As lenders continue to resist mortgage principal reduction, homeowners are beginning to ask why they cannot be given the same debt forgiveness extended to big corporations such as General Motors (GM) and Chrysler. In an editorial citing the 2009 bankruptcy of the two companies, the New York Times delves into the inconsistent behavior of lenders when it comes to cramdowns.

Lenders’ willingness to compromise depends on exactly who is asking for a break. When GM and Chrysler filed for Chapter 11 bankruptcy, billions of dollars of debt and liabilities were wiped off their plates. Homeowners and individuals also have the option of claiming bankruptcy, but they will not be welcomed back into the open arms of lenders as quickly as those corporations.

So the question being asked is this: Why are banks so willing to forgive the debt of large corporations, but completely refuse to work on the compromise with homeowners? The New York Times suggests appointing officers to evaluate the specific circumstances surrounding each mortgage default and make a smart decision that helps everyone. Homeowners would get another opportunity for a refinance or cramdown, and lenders would benefit from another chance to get a new loan instead of another home to add to their shadow inventory.

first tuesday take: The reason why lenders refuse to cut homeowners a break, but willingly forgive billions of dollars of debt from big corporations is simple: politics. Unfortunately, lenders are doing what they do best by extending mercy to business giants, which ultimately protects them from the political cold-shoulder. In the long run, it is more lucrative to stay in the good graces of politicians and business executives, and that makes forgiving their debt an easy decision. However, agreeing to a cramdown for one homeowner means agreeing to a cramdown for all homeowners, and that is just too much lost profit. [For more information regarding cramdowns, see the January 2010 first tuesday article, Cramdowns, cramdowns, cramdowns!]
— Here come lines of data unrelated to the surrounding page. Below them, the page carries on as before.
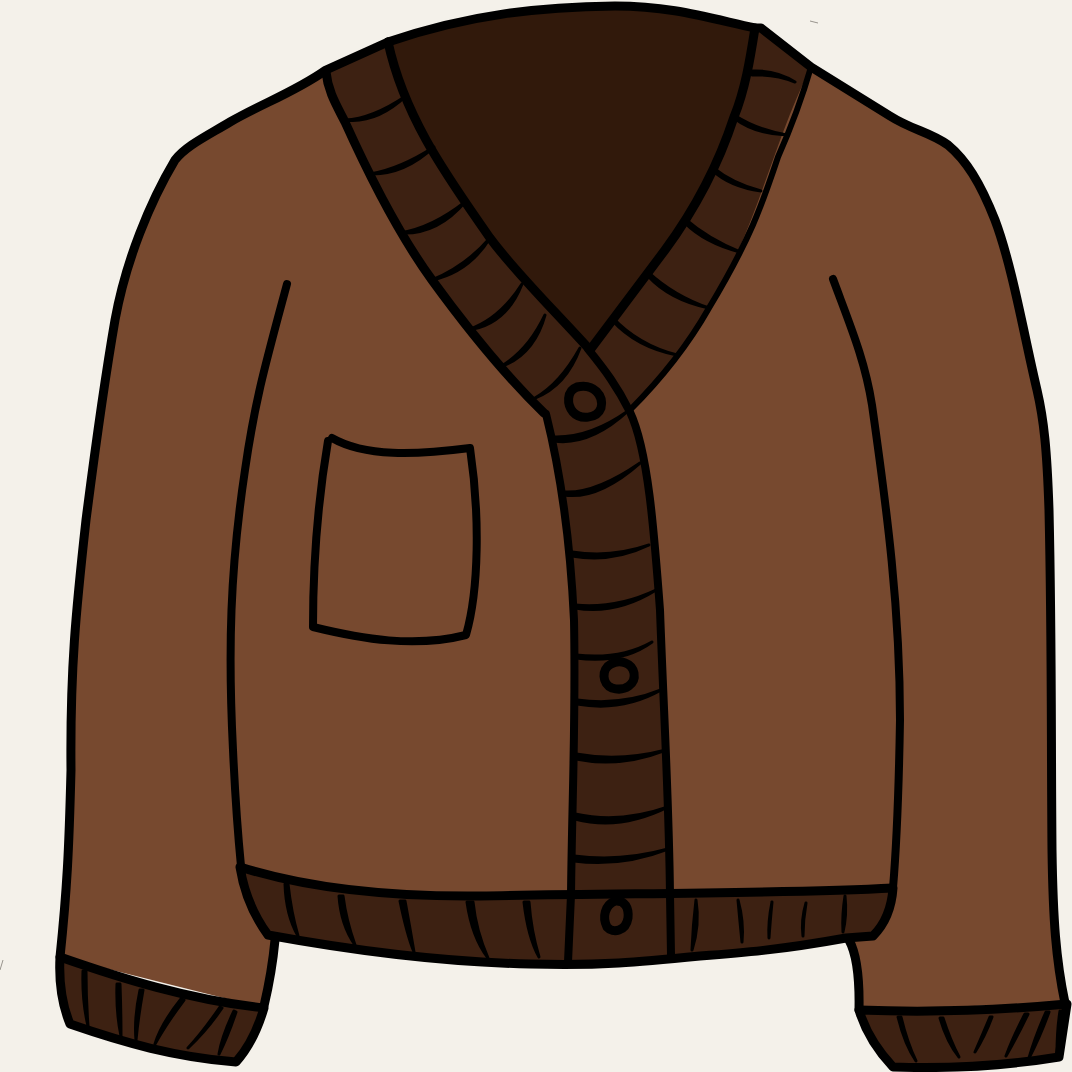
<!DOCTYPE html>
<html lang="en">
<head>
<meta charset="utf-8">
<title>Brown cardigan</title>
<style>
:root {
  --paper: #f4f1ea;
  --wool: #77492f;
  --rib: #3d2112;
  --lining: #31190b;
  --ink: #000;
}
html, body { margin: 0; background: var(--paper); }
body { width: 1072px; height: 1072px; overflow: hidden; }
svg { display: block; }
.wool { fill: var(--wool); }
.rib { fill: var(--rib); }
.lining { fill: var(--lining); }
.outline, .seam, .button { fill: none; stroke: var(--ink); stroke-linecap: round; stroke-linejoin: round; }
.outline { stroke-width: 9; }
.seam { stroke-width: 8; }
.button { stroke-width: 9; }
.knit { fill: var(--ink); stroke: var(--ink); stroke-width: 3; stroke-linecap: round; stroke-linejoin: round; }
.speck { fill: none; stroke: #99958e; stroke-width: 1; }
</style>
</head>
<body>
<svg width="1072" height="1072" viewBox="0 0 1072 1072" role="img" aria-label="Drawing of a brown button-up cardigan with dark ribbed trim and a chest pocket">
  <g id="fills">
    <path class="wool" d="M326 70C295 92 263 103 230 122C205 137 186 146 175 160C150 202 126 260 115 320C102 395 95 450 86 520C76 610 70 670 71 770C69 850 67 890 60 957L264 1008Q272 970 275 938L850 940Q860 960 859 1010L1065 1003C1056 960 1053 920 1052 850C1051 740 1052 640 1049 510C1047 450 1044 420 1037 390C1024 335 1012 265 995 220C980 182 966 160 948 145C930 132 912 130 890 116L811 67L755 28L388 42Z"/>
    <path class="lining" d="M388 42C470 14 540 7 615 6C670 6 705 17 755 28C750 60 745 90 734 117C715 175 690 216 665 250L590 350C550 306 515 272 490 238C450 180 405 120 388 42Z"/>
    <path class="rib" d="M388 42L326 72C328 92 337 106 345 122C373 184 400 236 432 280C472 335 505 375 546 414C560 470 570 535 574 620C576 720 572 800 571 895L670 895C669 800 664 720 660 610C654 530 648 450 630 410C658 382 688 345 709 308C760 220 770 150 811 67L755 28C750 60 745 90 734 117C715 175 690 216 665 250L590 350C550 306 515 272 490 238C450 180 405 120 388 42Z"/>
    <path class="rib" d="M240 867C300 886 380 897 480 896C620 893 780 894 893 888Q891 918 873 936L846 938C780 950 740 953 700 956C640 962 600 966 530 964C440 962 350 950 268 935Q246 905 240 867Z"/>
    <path class="rib" d="M60 957C120 978 190 1000 264 1008Q254 1042 236 1062C175 1057 125 1043 70 1024Q58 995 60 957Z"/>
    <path class="rib" d="M859 1010Q960 1014 1067 1004L1059 1057Q980 1070 893 1067C878 1051 865 1030 859 1010Z"/>
  </g>

  <g id="silhouette" class="outline">
    <path d="M388 42L326 70C295 92 263 103 230 122C205 137 186 146 175 160C150 202 126 260 115 320C102 395 95 450 86 520C76 610 70 670 71 770C69 850 67 890 60 957"/>
    <path d="M388 42C470 14 540 7 615 6C670 6 705 17 755 28L761 28L811 67L890 116C912 130 930 132 948 145C966 160 980 182 995 220C1012 265 1024 335 1037 390C1044 420 1047 450 1049 510C1052 640 1051 740 1052 850C1053 920 1056 960 1065 1003"/>
    <path d="M275 940Q272 972 264 1006M849 940Q860 960 859 1010"/>
  </g>

  <g id="sleeve-seams" class="seam">
    <path d="M287 284C266 362 255 400 245 470C230 570 228 650 233 750Q236 815 241 866"/>
    <path d="M833 279C850 325 865 360 872 405C887 510 900 610 900 720C899 780 897 840 893 888"/>
  </g>

  <g id="collar">
    <g class="outline">
      <path d="M388 42C405 120 450 180 490 238C515 272 550 306 590 350"/>
      <path d="M755 28C750 60 745 90 734 117C715 175 690 216 665 250L590 350"/>
      <path d="M326 72C328 92 337 106 345 122C373 184 400 236 432 280C472 335 505 375 544 413"/>
    </g>
    <path class="seam" style="stroke-width:6" d="M811 67C800 105 790 130 778 157C762 205 750 240 709 308C688 345 658 382 630 410"/>
    <g class="knit">
      <path d="M345 120Q372 119 406 96Q376 124 345 120Z"/>
      <path d="M370 174Q400 169 434 147Q404 175 370 174Z"/>
      <path d="M400 233Q432 228 465 202Q437 235 400 233Z"/>
      <path d="M432 280Q466 266 490 238Q469 272 432 280Z"/>
      <path d="M468 330Q500 319 522 284Q506 325 468 330Z"/>
      <path d="M500 367Q528 351 545 315Q534 355 500 367Z"/>
      <path d="M535 398Q560 384 580 348Q566 386 535 398Z"/>
      <path d="M752 71Q776 70 795 82Q775 74 752 75Z"/>
      <path d="M734 115Q757 130 787 135Q755 134 734 118Z"/>
      <path d="M712 167Q733 184 761 191Q730 187 712 170Z"/>
      <path d="M685 219Q708 239 740 252Q705 243 685 223Z"/>
      <path d="M648 272Q674 296 709 308Q670 300 648 276Z"/>
      <path d="M612 317Q638 345 677 355Q636 347 612 320Z"/>
    </g>
  </g>

  <g id="placket">
    <g class="seam">
      <path d="M546 414C560 470 570 535 574 620C576 720 572 800 571 895L568 962"/>
      <path d="M588 349C605 370 617 386 630 412C648 450 654 530 660 610C664 720 669 800 670 895L671 955"/>
    </g>
    <g class="knit">
      <path d="M554 437Q590 438 628 411Q590 446 554 441Z"/>
      <path d="M564 492Q595 494 640 463Q598 500 564 495Z"/>
      <path d="M572 552Q612 558 649 545Q612 563 572 556Z"/>
      <path d="M575 605Q616 609 656 590Q616 615 575 608Z"/>
      <path d="M576 655Q620 660 652 642Q622 664 576 658Z"/>
      <path d="M577 700Q622 706 661 690Q622 712 577 704Z"/>
      <path d="M576 754Q620 762 666 750Q620 768 576 759Z"/>
      <path d="M575 814Q620 824 668 807Q620 831 575 819Z"/>
      <path d="M574 856Q622 862 668 849Q622 867 574 861Z"/>
    </g>
  </g>

  <g id="pocket" class="seam">
    <path d="M332 438C365 457 415 455 470 448C480 515 479 590 466 635C415 648 362 639 313 627C313 560 318 500 328 441"/>
  </g>

  <g id="hem">
    <path class="outline" d="M240 867C300 886 380 897 480 896C620 893 780 894 893 888Q891 918 873 936L846 938C780 950 740 953 700 956C640 962 600 966 530 964C440 962 350 950 268 935Q246 905 240 867Z"/>
    <g class="knit">
      <path d="M285 884Q286 915 298 936Q291 912 288 884Z"/>
      <path d="M339 896Q341 925 355 945Q346 920 343 896Z"/>
      <path d="M400 901Q407 935 414 952Q410 928 405 901Z"/>
      <path d="M467 902Q472 937 488 958Q476 931 473 902Z"/>
      <path d="M524 902Q528 937 539 957Q531 930 529 902Z"/>
      <path d="M696 900Q700 925 692 950Q693 925 696 900Z"/>
      <path d="M738 900Q744 922 742 942Q740 922 738 900Z"/>
      <path d="M772 902Q770 922 769 938Q768 922 772 902Z"/>
      <path d="M806 903Q803 920 803 936Q801 920 806 903Z"/>
      <path d="M845 896Q847 915 843 932Q842 915 845 896Z"/>
    </g>
  </g>

  <g id="left-cuff">
    <path class="outline" d="M60 957C120 978 190 1000 264 1008Q254 1042 236 1062C175 1057 125 1043 70 1024Q58 995 60 957Z"/>
    <g class="knit">
      <path d="M83 971Q82 1000 88 1026Q86 1000 86 971Z"/>
      <path d="M117 984Q116 1012 121 1036Q121 1012 120 984Z"/>
      <path d="M140 990Q134 1018 136 1040Q138 1018 143 990Z"/>
      <path d="M181 999Q161 1024 155 1044Q166 1024 184 1000Z"/>
      <path d="M220 1007Q203 1032 188 1048Q207 1030 222 1008Z"/>
      <path d="M234 1011Q222 1036 219 1054Q228 1036 236 1012Z"/>
    </g>
  </g>

  <g id="right-cuff">
    <path class="outline" d="M859 1010Q960 1014 1067 1004L1059 1057Q980 1070 893 1067C878 1051 865 1030 859 1010Z"/>
    <g class="knit">
      <path d="M898 1017Q905 1045 916 1061Q907 1042 901 1017Z"/>
      <path d="M940 1018Q947 1042 959 1057Q950 1040 943 1018Z"/>
      <path d="M990 1017Q982 1036 975 1052Q985 1036 992 1017Z"/>
      <path d="M1025 1014Q1013 1037 1006 1056Q1017 1037 1028 1014Z"/>
      <path d="M1046 1012Q1035 1037 1029 1058Q1040 1037 1049 1012Z"/>
      <path d="M1060 1011Q1057 1030 1057 1054Q1060 1030 1063 1011Z"/>
    </g>
  </g>

  <g id="buttons" class="button">
    <path d="M577 387C566 391 567 405 573 412C580 420 597 419 601 408C604 396 594 383 577 387Z"/>
    <path d="M611 664C601 669 602 684 612 688C625 692 636 684 634 673C632 663 620 659 611 664Z"/>
    <path d="M615 901C605 905 602 917 607 927C613 934 626 931 628 918C629 908 625 900 615 901Z"/>
  </g>

  <path class="speck" d="M0 970L3 960M810 21L818 23"/>
</svg>
</body>
</html>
The government has emphasized the importance of homeownership as a moral issue for decades. Lenders have jumped on the bandwagon by excusing their unwillingness to forgive principal with the notion that homeowners are morally obligated to pay back what they owe. However, the grey area of a seemingly black and white issue becomes evident during economic peaks and valleys. If lenders knowingly originated thousands of subprime, Alt-A or adjustable rate mortgages (ARMs) during the Millennium Boom (2004 to 2007) — risky mortgages with high interest rates, balloon payments and great disregard for a homeowner’s risk of default — are they not then morally responsible for the thousands of resulting foreclosures? By originating those loans in the first place, lenders essentially catalyzed the foreclosure crisis themselves. Why, then, is all the blame directed at the homeowner?

Eventually, they will be stuck with no choice but to agree to loan modification and principal reduction, since roughly 250,000 foreclosures are started throughout the nation each month. Until then, it’s not difficult to figure out why lenders favor those with wealth and power.

Re: “What’s good for G.M. is good for homeowners” from the NY Times